Brief: Write the data out again, matching every line exactly.

*** Opening Data supplied ***

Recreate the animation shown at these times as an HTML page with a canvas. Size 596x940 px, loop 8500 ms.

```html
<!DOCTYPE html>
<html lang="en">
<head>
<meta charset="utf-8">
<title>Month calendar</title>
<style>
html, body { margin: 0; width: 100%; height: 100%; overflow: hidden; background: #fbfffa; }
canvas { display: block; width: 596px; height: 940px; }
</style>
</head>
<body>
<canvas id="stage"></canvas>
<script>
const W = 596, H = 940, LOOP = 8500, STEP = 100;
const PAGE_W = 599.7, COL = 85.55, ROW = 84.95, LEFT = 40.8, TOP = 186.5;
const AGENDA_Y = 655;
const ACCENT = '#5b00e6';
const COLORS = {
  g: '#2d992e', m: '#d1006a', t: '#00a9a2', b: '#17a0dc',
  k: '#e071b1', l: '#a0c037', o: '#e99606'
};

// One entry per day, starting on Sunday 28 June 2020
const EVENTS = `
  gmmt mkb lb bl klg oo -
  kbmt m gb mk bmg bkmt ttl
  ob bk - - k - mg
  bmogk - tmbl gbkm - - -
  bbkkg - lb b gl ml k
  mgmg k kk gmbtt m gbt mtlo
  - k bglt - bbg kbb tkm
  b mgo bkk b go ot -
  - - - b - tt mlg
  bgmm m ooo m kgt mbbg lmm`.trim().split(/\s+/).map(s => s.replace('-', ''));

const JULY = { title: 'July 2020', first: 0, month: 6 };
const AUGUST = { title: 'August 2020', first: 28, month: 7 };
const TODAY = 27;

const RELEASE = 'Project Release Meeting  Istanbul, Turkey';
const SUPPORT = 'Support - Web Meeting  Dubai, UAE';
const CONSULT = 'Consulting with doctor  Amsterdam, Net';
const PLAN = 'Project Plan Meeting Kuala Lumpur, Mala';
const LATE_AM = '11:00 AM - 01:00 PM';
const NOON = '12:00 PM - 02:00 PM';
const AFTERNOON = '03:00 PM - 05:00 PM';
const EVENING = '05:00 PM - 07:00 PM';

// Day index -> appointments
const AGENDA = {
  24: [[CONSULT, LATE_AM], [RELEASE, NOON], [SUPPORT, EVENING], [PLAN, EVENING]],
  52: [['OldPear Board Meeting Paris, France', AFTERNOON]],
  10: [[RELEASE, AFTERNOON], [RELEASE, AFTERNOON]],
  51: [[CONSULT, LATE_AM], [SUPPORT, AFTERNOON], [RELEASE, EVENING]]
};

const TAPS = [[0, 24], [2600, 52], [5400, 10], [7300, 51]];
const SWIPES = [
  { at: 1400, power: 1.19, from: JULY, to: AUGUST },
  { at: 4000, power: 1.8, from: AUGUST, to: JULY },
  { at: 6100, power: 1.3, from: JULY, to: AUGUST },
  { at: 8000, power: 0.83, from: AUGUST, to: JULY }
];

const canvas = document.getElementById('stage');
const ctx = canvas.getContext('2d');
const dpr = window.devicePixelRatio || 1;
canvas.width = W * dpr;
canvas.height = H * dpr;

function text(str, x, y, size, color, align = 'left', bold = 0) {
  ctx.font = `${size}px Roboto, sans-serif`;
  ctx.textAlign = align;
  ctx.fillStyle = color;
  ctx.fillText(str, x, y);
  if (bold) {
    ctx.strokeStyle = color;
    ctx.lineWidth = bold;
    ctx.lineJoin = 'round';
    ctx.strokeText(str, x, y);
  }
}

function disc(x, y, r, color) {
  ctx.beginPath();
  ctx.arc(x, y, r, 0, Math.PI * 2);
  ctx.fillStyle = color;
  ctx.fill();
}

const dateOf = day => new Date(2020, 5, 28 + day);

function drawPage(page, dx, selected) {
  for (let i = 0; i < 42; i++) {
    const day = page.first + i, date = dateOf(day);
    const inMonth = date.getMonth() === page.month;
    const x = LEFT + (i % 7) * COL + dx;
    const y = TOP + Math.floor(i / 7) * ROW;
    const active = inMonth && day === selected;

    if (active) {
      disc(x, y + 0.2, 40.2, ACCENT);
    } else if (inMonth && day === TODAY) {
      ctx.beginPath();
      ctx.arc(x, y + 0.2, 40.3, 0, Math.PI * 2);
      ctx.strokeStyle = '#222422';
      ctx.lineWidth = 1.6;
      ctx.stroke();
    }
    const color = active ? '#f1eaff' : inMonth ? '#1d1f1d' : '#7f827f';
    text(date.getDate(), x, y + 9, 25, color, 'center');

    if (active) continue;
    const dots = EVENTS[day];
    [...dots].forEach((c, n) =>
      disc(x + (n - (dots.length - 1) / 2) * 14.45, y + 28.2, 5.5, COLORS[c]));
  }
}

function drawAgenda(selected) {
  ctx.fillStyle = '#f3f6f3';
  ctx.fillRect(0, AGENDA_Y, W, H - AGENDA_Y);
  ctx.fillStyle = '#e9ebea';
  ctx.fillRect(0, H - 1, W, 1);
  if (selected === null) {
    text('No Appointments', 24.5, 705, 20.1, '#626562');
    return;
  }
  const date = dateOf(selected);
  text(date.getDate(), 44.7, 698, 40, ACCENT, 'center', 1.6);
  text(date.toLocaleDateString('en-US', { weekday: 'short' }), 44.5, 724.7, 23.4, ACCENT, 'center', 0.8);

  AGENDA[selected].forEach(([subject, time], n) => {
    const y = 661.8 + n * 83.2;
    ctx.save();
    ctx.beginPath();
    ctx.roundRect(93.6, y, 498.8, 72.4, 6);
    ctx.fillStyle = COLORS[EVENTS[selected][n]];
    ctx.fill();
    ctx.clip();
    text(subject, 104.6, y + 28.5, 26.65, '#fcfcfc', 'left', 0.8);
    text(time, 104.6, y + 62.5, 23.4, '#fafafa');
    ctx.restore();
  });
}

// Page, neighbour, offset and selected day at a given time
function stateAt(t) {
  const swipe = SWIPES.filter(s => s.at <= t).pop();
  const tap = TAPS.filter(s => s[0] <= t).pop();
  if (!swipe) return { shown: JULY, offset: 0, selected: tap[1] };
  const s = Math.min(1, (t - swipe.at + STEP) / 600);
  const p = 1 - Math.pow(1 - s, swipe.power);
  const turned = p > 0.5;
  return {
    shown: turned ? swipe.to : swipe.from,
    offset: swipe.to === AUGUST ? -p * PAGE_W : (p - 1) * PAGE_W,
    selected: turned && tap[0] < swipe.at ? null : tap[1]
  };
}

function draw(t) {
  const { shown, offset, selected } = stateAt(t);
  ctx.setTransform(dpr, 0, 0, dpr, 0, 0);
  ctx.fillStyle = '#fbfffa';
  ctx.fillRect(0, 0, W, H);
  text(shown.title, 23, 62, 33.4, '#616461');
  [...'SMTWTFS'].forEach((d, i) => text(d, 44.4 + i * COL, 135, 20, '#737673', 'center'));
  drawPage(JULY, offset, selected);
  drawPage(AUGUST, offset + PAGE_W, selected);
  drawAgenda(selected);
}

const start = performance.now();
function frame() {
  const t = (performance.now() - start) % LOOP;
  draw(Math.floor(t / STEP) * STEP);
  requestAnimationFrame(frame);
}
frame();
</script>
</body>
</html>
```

*** Closing Data supplied ***

Answer box:
Recreate the animation shown at these times as an HTML page with a canvas. Size 596x940 px, loop 8500 ms.

```html
<!DOCTYPE html>
<html lang="en">
<head>
<meta charset="utf-8">
<title>Month calendar</title>
<style>
html, body { margin: 0; width: 100%; height: 100%; overflow: hidden; background: #fbfffa; }
canvas { display: block; width: 596px; height: 940px; }
</style>
</head>
<body>
<canvas id="stage"></canvas>
<script>
const W = 596, H = 940, LOOP = 8500, STEP = 100;
const PAGE_W = 599.7, COL = 85.55, ROW = 84.95, LEFT = 40.8, TOP = 186.5;
const AGENDA_Y = 655;
const ACCENT = '#5b00e6';
const COLORS = {
  g: '#2d992e', m: '#d1006a', t: '#00a9a2', b: '#17a0dc',
  k: '#e071b1', l: '#a0c037', o: '#e99606'
};

// One entry per day, starting on Sunday 28 June 2020
const EVENTS = `
  gmmt mkb lb bl klg oo -
  kbmt m gb mk bmg bkmt ttl
  ob bk - - k - mg
  bmogk - tmbl gbkm - - -
  bbkkg - lb b gl ml k
  mgmg k kk gmbtt m gbt mtlo
  - k bglt - bbg kbb tkm
  b mgo bkk b go ot -
  - - - b - tt mlg
  bgmm m ooo m kgt mbbg lmm`.trim().split(/\s+/).map(s => s.replace('-', ''));

const JULY = { title: 'July 2020', first: 0, month: 6 };
const AUGUST = { title: 'August 2020', first: 28, month: 7 };
const TODAY = 27;

const RELEASE = 'Project Release Meeting  Istanbul, Turkey';
const SUPPORT = 'Support - Web Meeting  Dubai, UAE';
const CONSULT = 'Consulting with doctor  Amsterdam, Net';
const PLAN = 'Project Plan Meeting Kuala Lumpur, Mala';
const LATE_AM = '11:00 AM - 01:00 PM';
const NOON = '12:00 PM - 02:00 PM';
const AFTERNOON = '03:00 PM - 05:00 PM';
const EVENING = '05:00 PM - 07:00 PM';

// Day index -> appointments
const AGENDA = {
  24: [[CONSULT, LATE_AM], [RELEASE, NOON], [SUPPORT, EVENING], [PLAN, EVENING]],
  52: [['OldPear Board Meeting Paris, France', AFTERNOON]],
  10: [[RELEASE, AFTERNOON], [RELEASE, AFTERNOON]],
  51: [[CONSULT, LATE_AM], [SUPPORT, AFTERNOON], [RELEASE, EVENING]]
};

const TAPS = [[0, 24], [2600, 52], [5400, 10], [7300, 51]];
const SWIPES = [
  { at: 1400, power: 1.19, from: JULY, to: AUGUST },
  { at: 4000, power: 1.8, from: AUGUST, to: JULY },
  { at: 6100, power: 1.3, from: JULY, to: AUGUST },
  { at: 8000, power: 0.83, from: AUGUST, to: JULY }
];

const canvas = document.getElementById('stage');
const ctx = canvas.getContext('2d');
const dpr = window.devicePixelRatio || 1;
canvas.width = W * dpr;
canvas.height = H * dpr;

function text(str, x, y, size, color, align = 'left', bold = 0) {
  ctx.font = `${size}px Roboto, sans-serif`;
  ctx.textAlign = align;
  ctx.fillStyle = color;
  ctx.fillText(str, x, y);
  if (bold) {
    ctx.strokeStyle = color;
    ctx.lineWidth = bold;
    ctx.lineJoin = 'round';
    ctx.strokeText(str, x, y);
  }
}

function disc(x, y, r, color) {
  ctx.beginPath();
  ctx.arc(x, y, r, 0, Math.PI * 2);
  ctx.fillStyle = color;
  ctx.fill();
}

const dateOf = day => new Date(2020, 5, 28 + day);

function drawPage(page, dx, selected) {
  for (let i = 0; i < 42; i++) {
    const day = page.first + i, date = dateOf(day);
    const inMonth = date.getMonth() === page.month;
    const x = LEFT + (i % 7) * COL + dx;
    const y = TOP + Math.floor(i / 7) * ROW;
    const active = inMonth && day === selected;

    if (active) {
      disc(x, y + 0.2, 40.2, ACCENT);
    } else if (inMonth && day === TODAY) {
      ctx.beginPath();
      ctx.arc(x, y + 0.2, 40.3, 0, Math.PI * 2);
      ctx.strokeStyle = '#222422';
      ctx.lineWidth = 1.6;
      ctx.stroke();
    }
    const color = active ? '#f1eaff' : inMonth ? '#1d1f1d' : '#7f827f';
    text(date.getDate(), x, y + 9, 25, color, 'center');

    if (active) continue;
    const dots = EVENTS[day];
    [...dots].forEach((c, n) =>
      disc(x + (n - (dots.length - 1) / 2) * 14.45, y + 28.2, 5.5, COLORS[c]));
  }
}

function drawAgenda(selected) {
  ctx.fillStyle = '#f3f6f3';
  ctx.fillRect(0, AGENDA_Y, W, H - AGENDA_Y);
  ctx.fillStyle = '#e9ebea';
  ctx.fillRect(0, H - 1, W, 1);
  if (selected === null) {
    text('No Appointments', 24.5, 705, 20.1, '#626562');
    return;
  }
  const date = dateOf(selected);
  text(date.getDate(), 44.7, 698, 40, ACCENT, 'center', 1.6);
  text(date.toLocaleDateString('en-US', { weekday: 'short' }), 44.5, 724.7, 23.4, ACCENT, 'center', 0.8);

  AGENDA[selected].forEach(([subject, time], n) => {
    const y = 661.8 + n * 83.2;
    ctx.save();
    ctx.beginPath();
    ctx.roundRect(93.6, y, 498.8, 72.4, 6);
    ctx.fillStyle = COLORS[EVENTS[selected][n]];
    ctx.fill();
    ctx.clip();
    text(subject, 104.6, y + 28.5, 26.65, '#fcfcfc', 'left', 0.8);
    text(time, 104.6, y + 62.5, 23.4, '#fafafa');
    ctx.restore();
  });
}

// Page, neighbour, offset and selected day at a given time
function stateAt(t) {
  const swipe = SWIPES.filter(s => s.at <= t).pop();
  const tap = TAPS.filter(s => s[0] <= t).pop();
  if (!swipe) return { shown: JULY, offset: 0, selected: tap[1] };
  const s = Math.min(1, (t - swipe.at + STEP) / 600);
  const p = 1 - Math.pow(1 - s, swipe.power);
  const turned = p > 0.5;
  return {
    shown: turned ? swipe.to : swipe.from,
    offset: swipe.to === AUGUST ? -p * PAGE_W : (p - 1) * PAGE_W,
    selected: turned && tap[0] < swipe.at ? null : tap[1]
  };
}

function draw(t) {
  const { shown, offset, selected } = stateAt(t);
  ctx.setTransform(dpr, 0, 0, dpr, 0, 0);
  ctx.fillStyle = '#fbfffa';
  ctx.fillRect(0, 0, W, H);
  text(shown.title, 23, 62, 33.4, '#616461');
  [...'SMTWTFS'].forEach((d, i) => text(d, 44.4 + i * COL, 135, 20, '#737673', 'center'));
  drawPage(JULY, offset, selected);
  drawPage(AUGUST, offset + PAGE_W, selected);
  drawAgenda(selected);
}

const start = performance.now();
function frame() {
  const t = (performance.now() - start) % LOOP;
  draw(Math.floor(t / STEP) * STEP);
  requestAnimationFrame(frame);
}
frame();
</script>
</body>
</html>
```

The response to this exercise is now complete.